About this exercise: Each entry that follows should be written again verbatim.

Records from a data collection:

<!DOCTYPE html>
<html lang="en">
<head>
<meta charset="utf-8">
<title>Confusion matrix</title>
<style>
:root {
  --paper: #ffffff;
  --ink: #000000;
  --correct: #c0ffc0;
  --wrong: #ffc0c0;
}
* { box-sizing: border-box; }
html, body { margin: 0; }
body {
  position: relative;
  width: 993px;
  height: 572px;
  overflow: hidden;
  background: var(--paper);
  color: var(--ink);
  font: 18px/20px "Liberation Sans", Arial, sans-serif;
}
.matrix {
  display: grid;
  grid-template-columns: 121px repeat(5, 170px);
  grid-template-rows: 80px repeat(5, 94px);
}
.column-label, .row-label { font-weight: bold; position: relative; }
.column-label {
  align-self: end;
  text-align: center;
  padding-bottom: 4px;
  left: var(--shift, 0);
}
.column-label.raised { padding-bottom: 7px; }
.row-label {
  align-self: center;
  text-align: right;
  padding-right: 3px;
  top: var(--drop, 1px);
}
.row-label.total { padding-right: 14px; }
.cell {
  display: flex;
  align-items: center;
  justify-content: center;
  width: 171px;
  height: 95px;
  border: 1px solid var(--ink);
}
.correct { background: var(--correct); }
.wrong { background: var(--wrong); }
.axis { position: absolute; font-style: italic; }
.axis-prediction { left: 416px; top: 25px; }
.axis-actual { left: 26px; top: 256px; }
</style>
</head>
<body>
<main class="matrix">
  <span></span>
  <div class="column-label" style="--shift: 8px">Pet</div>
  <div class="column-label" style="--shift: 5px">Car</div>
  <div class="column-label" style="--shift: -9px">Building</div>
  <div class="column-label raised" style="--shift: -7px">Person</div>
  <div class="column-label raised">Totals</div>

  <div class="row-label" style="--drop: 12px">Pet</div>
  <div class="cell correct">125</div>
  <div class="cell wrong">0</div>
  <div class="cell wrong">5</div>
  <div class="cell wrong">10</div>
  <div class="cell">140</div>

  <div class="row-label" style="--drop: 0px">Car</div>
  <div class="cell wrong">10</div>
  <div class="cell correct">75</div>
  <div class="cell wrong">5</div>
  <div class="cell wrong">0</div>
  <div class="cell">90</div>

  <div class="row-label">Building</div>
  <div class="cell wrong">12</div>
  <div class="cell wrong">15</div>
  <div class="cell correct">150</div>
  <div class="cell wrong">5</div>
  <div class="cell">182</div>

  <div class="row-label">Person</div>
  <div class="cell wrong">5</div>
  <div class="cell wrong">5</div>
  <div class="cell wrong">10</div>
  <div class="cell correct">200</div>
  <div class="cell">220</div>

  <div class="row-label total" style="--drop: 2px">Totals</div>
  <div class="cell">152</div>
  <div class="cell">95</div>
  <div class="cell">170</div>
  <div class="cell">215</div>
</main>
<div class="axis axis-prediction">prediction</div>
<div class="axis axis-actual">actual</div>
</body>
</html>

Written answer:
<!DOCTYPE html>
<html lang="en">
<head>
<meta charset="utf-8">
<title>Confusion matrix</title>
<style>
:root {
  --paper: #ffffff;
  --ink: #000000;
  --correct: #c0ffc0;
  --wrong: #ffc0c0;
}
* { box-sizing: border-box; }
html, body { margin: 0; }
body {
  position: relative;
  width: 993px;
  height: 572px;
  overflow: hidden;
  background: var(--paper);
  color: var(--ink);
  font: 18px/20px "Liberation Sans", Arial, sans-serif;
}
.matrix {
  display: grid;
  grid-template-columns: 121px repeat(5, 170px);
  grid-template-rows: 80px repeat(5, 94px);
}
.column-label, .row-label { font-weight: bold; position: relative; }
.column-label {
  align-self: end;
  text-align: center;
  padding-bottom: 4px;
  left: var(--shift, 0);
}
.column-label.raised { padding-bottom: 7px; }
.row-label {
  align-self: center;
  text-align: right;
  padding-right: 3px;
  top: var(--drop, 1px);
}
.row-label.total { padding-right: 14px; }
.cell {
  display: flex;
  align-items: center;
  justify-content: center;
  width: 171px;
  height: 95px;
  border: 1px solid var(--ink);
}
.correct { background: var(--correct); }
.wrong { background: var(--wrong); }
.axis { position: absolute; font-style: italic; }
.axis-prediction { left: 416px; top: 25px; }
.axis-actual { left: 26px; top: 256px; }
</style>
</head>
<body>
<main class="matrix">
  <span></span>
  <div class="column-label" style="--shift: 8px">Pet</div>
  <div class="column-label" style="--shift: 5px">Car</div>
  <div class="column-label" style="--shift: -9px">Building</div>
  <div class="column-label raised" style="--shift: -7px">Person</div>
  <div class="column-label raised">Totals</div>

  <div class="row-label" style="--drop: 12px">Pet</div>
  <div class="cell correct">125</div>
  <div class="cell wrong">0</div>
  <div class="cell wrong">5</div>
  <div class="cell wrong">10</div>
  <div class="cell">140</div>

  <div class="row-label" style="--drop: 0px">Car</div>
  <div class="cell wrong">10</div>
  <div class="cell correct">75</div>
  <div class="cell wrong">5</div>
  <div class="cell wrong">0</div>
  <div class="cell">90</div>

  <div class="row-label">Building</div>
  <div class="cell wrong">12</div>
  <div class="cell wrong">15</div>
  <div class="cell correct">150</div>
  <div class="cell wrong">5</div>
  <div class="cell">182</div>

  <div class="row-label">Person</div>
  <div class="cell wrong">5</div>
  <div class="cell wrong">5</div>
  <div class="cell wrong">10</div>
  <div class="cell correct">200</div>
  <div class="cell">220</div>

  <div class="row-label total" style="--drop: 2px">Totals</div>
  <div class="cell">152</div>
  <div class="cell">95</div>
  <div class="cell">170</div>
  <div class="cell">215</div>
</main>
<div class="axis axis-prediction">prediction</div>
<div class="axis axis-actual">actual</div>
</body>
</html>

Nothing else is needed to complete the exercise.